The style caught fire, and a sprouting of small, independent labels hastened to fill the void where the majors feared to tread, or when they did, failed to understand, as in Buddy Holly’s infamous first sessions in Nashville. (You can hear a snippet of a phone conversation with a bottom-line company exec here). Companies like King Records, in Cincinnati, who had begun in the early ’40s to dominate the fields of “race” and “hillbilly” records, and more to the bluesy – Chicago’s Chess and Los Angeles ‘Modern – were well-positioned to seed rock and roll.
Like the garage bands to come, a lot of rock-a-will action took place on the purely local. Be Bop Boogie compiles long-buried workaday rockabilly mostly from Philadelphia’s Gotham label by way of the Oak imprint from rural North Carolina. Don Hager leads a piano-driven Hot Tots through the title track and lets his lead guitarist have a tasty break on “River Rock.” And in a field dominated by the guys, it’s great to hear the femme-tones of the Derocher Sisters, even if they’re a ways away from the sass-and-sashay of Wanda Jackson.
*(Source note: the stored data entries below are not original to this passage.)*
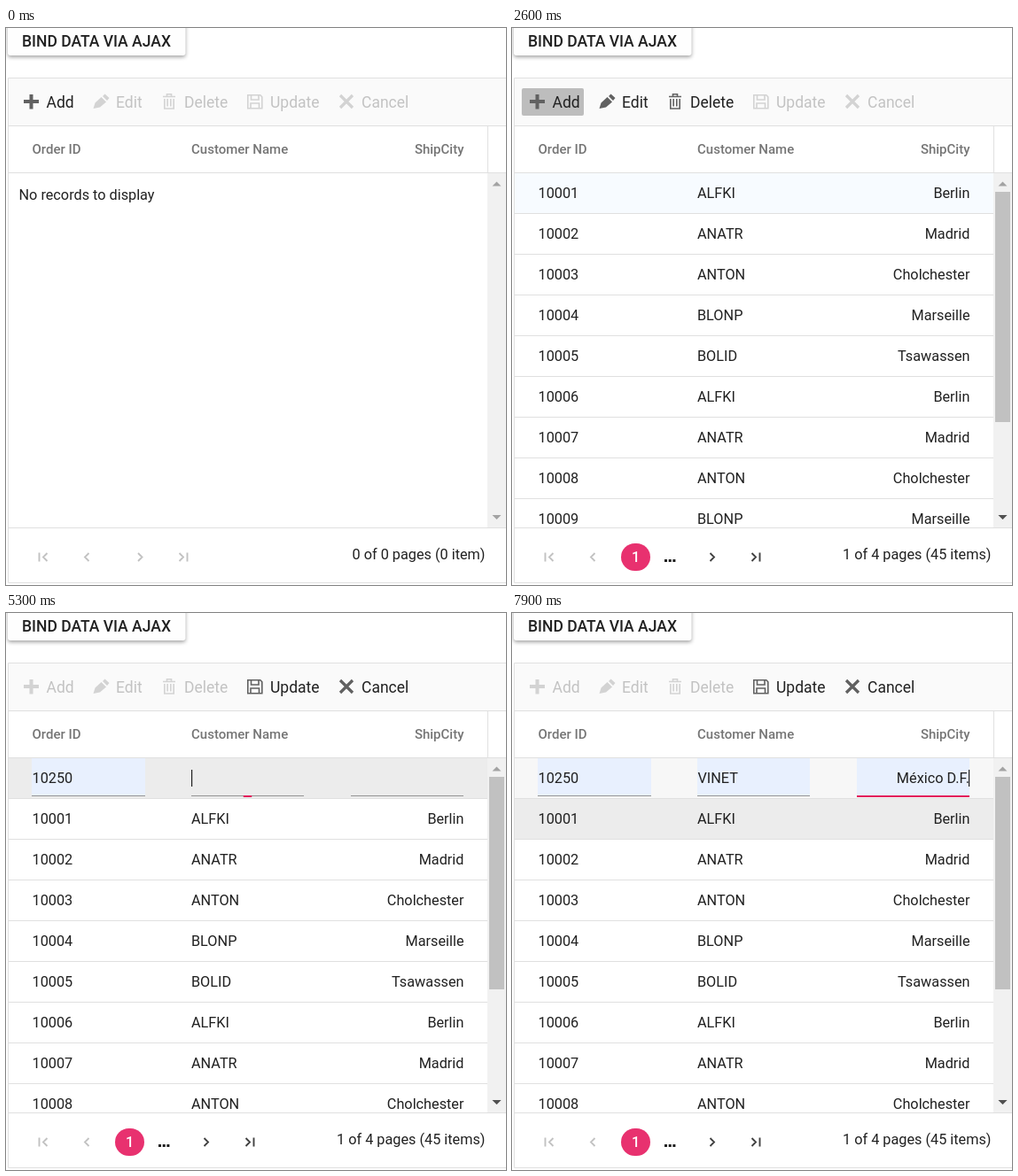
An HTML page that plays this animation: 564 px wide and 629 px high, repeating every 8 s.

```html
<!DOCTYPE html>
<html lang="en">
<head>
<meta charset="utf-8">
<title>Grid editing with autofill</title>
<style>
html, body { margin: 0; width: 100%; height: 100%; overflow: hidden; background: #fff; }
svg { display: block; width: 564px; height: 629px; font: 16.25px Roboto, sans-serif; fill: #212121; }
text { white-space: pre; }
.end { text-anchor: end; }
.medium { font-weight: 500; }
.head { font-size: 15px; font-weight: 500; fill: #757575; }
.line { stroke: #e0e0e0; fill: none; }
.button { fill: #fefefe; filter: drop-shadow(0 2px 2px rgba(0, 0, 0, .36)); }
.button.on { fill: #d0d0d0; }
.tool { font-size: 17.5px; opacity: .25; }
.tool.on { opacity: 1; }
.icon { fill: #616161; stroke: #616161; stroke-width: 0; }
.stroke { fill: none; stroke-width: 1.6; }
.show { visibility: hidden; }
.show.on { visibility: visible; }
.rows.on { transform: translateY(46px); }
.hover { fill: #ececec; }
.underline { fill: #949494; }
.accent { fill: #e3165b; transform-box: fill-box; transform-origin: center; }
.nav { fill: none; stroke: #424242; stroke-width: 1.9; }
.off { stroke: #c2c2c2; }
.popup { font: 15px "Open Sans", sans-serif; fill: #333; }
.panel { fill: #fdfdfd; filter: drop-shadow(0 1px 2px rgba(0, 0, 0, .3)); }
</style>
</head>
<body>
<svg id="stage" viewBox="0 0 564 629">
  <defs><clipPath id="body"><rect x="2" y="164" width="541" height="400"/></clipPath></defs>

  <rect class="button" data-on="600-2500" x="2" y="-12" width="200.500" height="43" rx="3"/>
  <text class="medium" x="18" y="21" font-size="17.5">BIND DATA VIA AJAX</text>

  <rect x="2" y="56" width="562" height="54" fill="#fafafa"/>
  <rect class="show" data-on="1400-1500" x="167" y="68" width="88" height="31" rx="2" fill="#e0e0e0"/>
  <rect class="show" data-on="2300-2500" x="11" y="68" width="70" height="31" rx="2" fill="#e0e0e0"/>
  <rect class="show" data-on="2500-2700" x="11" y="68" width="70" height="31" rx="2" fill="#bdbdbd"/>
  <g class="tool" data-on="0-2700">
    <path class="icon" d="M26.500 75h4v6h6.500v4h-6.500v6.500h-4V85H20v-4h6.500z"/>
    <text x="45.500" y="90">Add</text>
  </g>
  <g class="tool" data-on="800-2700">
    <path class="icon" d="M98.500 91l2-6.500 7-6.500 5.500 5.500-7 6zM109 77l2.500-2.500 5 4.500-2.500 3z"/>
    <text x="124" y="90">Edit</text>
  </g>
  <g class="tool" data-on="800-2700">
    <path class="icon stroke" d="M177 77.500h14M181.500 77v-2.200h5V77M178.800 80v11h10.400V80M182.200 80v8.500M185.800 80v8.500"/>
    <text x="201" y="90">Delete</text>
  </g>
  <g class="tool" data-on="2700-">
    <path class="icon stroke" d="M272.800 75.800h14l2 2v13h-16zM276.500 76v5h8.500v-5M276 91v-6h9.500v6"/>
    <text x="298" y="90">Update</text>
  </g>
  <g class="tool" data-on="2700-">
    <path class="icon stroke" style="stroke-width:3.200" d="M377 76l14 14M391 76l-14 14"/>
    <text x="401" y="90">Cancel</text>
  </g>

  <text class="head" x="29.500" y="142">Order ID</text>
  <text class="head" x="209" y="142">Customer Name</text>
  <text class="head end" x="516.500" y="142">ShipCity</text>

  <text class="show" data-on="0-800" x="14.500" y="194">No records to display</text>
  <g clip-path="url(#body)">
    <g class="show" data-on="800-"><g class="rows" id="rows" data-on="2700-"></g></g>
    <g class="show" data-on="2700-">
      <rect x="3" y="164" width="540" height="45" fill="#f7f7f7"/>
      <rect class="hover show" data-on="3100-3600 4900-5700 6700-7100" x="3" y="164" width="540" height="45"/>
      <path class="line" d="M3 209.500H543"/>
      <g id="fields"></g>
    </g>
  </g>

  <rect x="543" y="164" width="21" height="400" fill="#f1f1f1"/>
  <rect class="show" data-on="800-2700" x="545" y="185" width="17" height="260" fill="#c1c1c1"/>
  <rect class="show" data-on="2700-" x="545" y="185" width="17" height="240" fill="#c1c1c1"/>
  <path fill="#a3a3a3" d="M548.500 178.500l5-5 5 5zM548.500 550l5 5 5-5z"/>
  <path class="show" data-on="800-" fill="#505050" d="M548.500 550l5 5 5-5z"/>

  <path class="line" d="M564 56.500H2.500V626.500H564M3 110.500H564M3 163.500H564M543.500 111V163M3 564.500H564"/>

  <path class="nav off" d="M37.500 592.500v10M46.500 593l-4.500 4.500 4.500 4.500M93.500 593l-4.500 4.500 4.500 4.500"/>
  <g class="show" data-on="0-800">
    <path class="nav off" d="M149 593l4.500 4.500-4.500 4.500M195.500 593l4.500 4.500-4.500 4.500M204.500 592.500v10"/>
    <text class="end" x="540.500" y="600">0 of 0 pages (0 item)</text>
  </g>
  <g class="show" data-on="800-">
    <rect x="123" y="582" width="33" height="31" rx="15.500" fill="#e8316f"/>
    <text class="medium" x="139.500" y="603" text-anchor="middle" fill="#fff">1</text>
    <path d="M172 600h3v3h-3zm4.700 0h3v3h-3zm4.700 0h3v3h-3z"/>
    <path class="nav" d="M223.500 593l4.500 4.500-4.500 4.500M270.500 593l4.500 4.500-4.500 4.500M279.500 592.500v10"/>
    <text class="end" x="540.500" y="600">1 of 4 pages (45 items)</text>
  </g>

  <g id="popups"></g>
</svg>
<script>
const LOOP = 8000, TICK = 100;
const el = id => document.getElementById(id);

const customers = ['ALFKI', 'ANATR', 'ANTON', 'BLONP', 'BOLID'];
const cities = ['Berlin', 'Madrid', 'Cholchester', 'Marseille', 'Tsawassen'];
const rowStates = [
  [['1700-2000 6300-6700 7700-', '#ececec'], ['2000-2700', '#f7fbff'], ['6700-6800', '#f9f9f9']],
  [['4400-4900', '#ececec']]
];

el('rows').innerHTML = Array.from({ length: 9 }, (_, i) => {
  const y = 164 + 46 * i;
  const fills = (rowStates[i] || []).map(([on, fill]) =>
    `<rect class="show" data-on="${on}" x="3" y="${y}" width="540" height="45" fill="${fill}"/>`);
  return `${fills.join('')}
    <path class="line" d="M3 ${y + 45.5}H543"/>
    <text x="29.500" y="${y + 28}">${10001 + i}</text>
    <text x="209" y="${y + 28}">${customers[i % 5]}</text>
    <text class="end" x="516.500" y="${y + 28}">${cities[i % 5]}</text>`;
}).join('');

// hovers: [item index, time window]; values: [text, time window]; carets: [x, time window]
const fields = [
  {
    x: 29, width: 128, focus: [2650, 4880], filled: '3800-',
    values: [['10248', '3800-3900'], ['10250', '3900-']],
    carets: [[29.5, '2700-3200 3600-4100'], [76.5, '4500-4900']],
    popup: { x: 67, open: '3500-4400', hovers: [[0, '3800-3900'], [1, '3900-4400']],
      items: ['10248', '10250', '10251', '10249', '10247', '10253'] }
  },
  {
    x: 209, width: 127, focus: [5250, 6700], filled: '5700-',
    values: [['VINET', '5700-5800 5900-'], ['TOMSP', '5800-5900']],
    carets: [[209.5, '5300-5800'], [255.5, '6400-6700']],
    popup: { x: 247, open: '5400-6300', hovers: [[0, '5700-5800 5900-6300'], [1, '5800-5900']],
      items: ['VINET', 'TOMSP', 'HANAR', 'VICTE', 'SUPRD', 'CHOPS'] }
  },
  {
    x: 389, width: 127, focus: [6700, LOOP + 500], filled: '7100-', end: true,
    values: [['México D.F.', '7100-']],
    carets: [[515.5, '6700-7200 7800-']],
    popup: { x: 283, open: '6900-7700', hovers: [[0, '7100-7700']],
      items: ['México D.F.', 'Rio de Janeiro', 'Münster', 'Charleroi', 'Lyon'] }
  }
];

el('fields').innerHTML = fields.map(({ x, width, filled, values, carets, end }) => `
  <rect class="show" data-on="${filled}" x="${x}" y="164" width="${width}" height="43" fill="#e8f0fe"/>
  <rect class="underline" x="${x}" y="206" width="${width}" height="1"/>
  <rect class="accent" x="${x}" y="206" width="${width}" height="2"/>
  ${values.map(([text, on]) =>
    `<text class="show ${end ? 'end' : ''}" data-on="${on}" x="${end ? 516 : x + .5}" y="192">${text}</text>`).join('')}
  ${carets.map(([cx, on]) =>
    `<rect class="show" data-on="${on}" x="${cx - .5}" y="177" width="1.200" height="19"/>`).join('')}
`).join('');

el('popups').innerHTML = fields.map(({ x, width, popup: { x: left, open, hovers, items } }) => {
  const bottom = 227 + 45 * items.length, right = left + 195, notch = x + width / 2;
  const pills = hovers.map(([i, on]) => {
    const y = 222 + 45 * i;
    return `<g class="show" data-on="${on}">
      <rect x="${left + 5}" y="${y}" width="185" height="44" rx="4" fill="#f0f0f0"/>
      <path class="nav" style="stroke:#333" d="M${left + 163} ${y + 17}l10 10m0-10l-10 10"/></g>`;
  });
  return `<g class="popup show" data-on="${open}">
    <path class="panel" d="M${left + 8} 216H${notch - 8}l8-8 8 8H${right - 8}q8 0 8 8V${bottom - 8}q0 8-8 8H${left + 8}q-8 0-8-8V224q0-8 8-8z"/>
    ${pills.join('')}
    ${items.map((text, i) => `<text x="${left + 15.5}" y="${250 + 45 * i}">${text}</text>`).join('')}
  </g>`;
}).join('');

const timed = [...document.querySelectorAll('[data-on]')].map(node => ({
  node,
  spans: node.dataset.on.split(' ').map(span => {
    const [from, to] = span.split('-').map(Number);
    return [from, to || LOOP];
  })
}));
const accents = document.querySelectorAll('.accent');

const ease = u => {
  u = Math.min(1, Math.max(0, u));
  return u * u * (3 - 2 * u);
};

function render(t) {
  for (const { node, spans } of timed)
    node.classList.toggle('on', spans.some(([from, to]) => t >= from && t < to));
  fields.forEach(({ focus: [from, to] }, i) => {
    const scale = ease((t - from) / 300) * (1 - ease((t - to) / 200));
    accents[i].style.transform = `scaleX(${scale})`;
  });
}

const start = performance.now();
function frame() {
  const t = (performance.now() - start) % LOOP;
  render(Math.floor(t / TICK) * TICK);
  requestAnimationFrame(frame);
}
frame();
</script>
</body>
</html>
```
But the greatest slice of rockabilly of all, a tribute to the music’s mania and all-out speedfreak acceleration, has to be Hank C. Burnette’s classic “Spinning Rock Boogie.” Not quite vintage, it’s a product of the British mid ’70s rockabilly revival in England, where the Teddy Boys held sway, wearing drape coats and “creepers” and sneering at their spiritual “bruvvers”, the Punks. On When Rockabilly Rules OK?, there are respectful recreators, like Matchbox with “Rock Rollin ‘Boogie” and Crazy Cavan and the Rhythm Rockers doing “Bop Little Lady;” and then there’s Hank C., revving the clutch and popping the car into gear, racing toward the cliff like James Dean, about to launch into the stratosphere.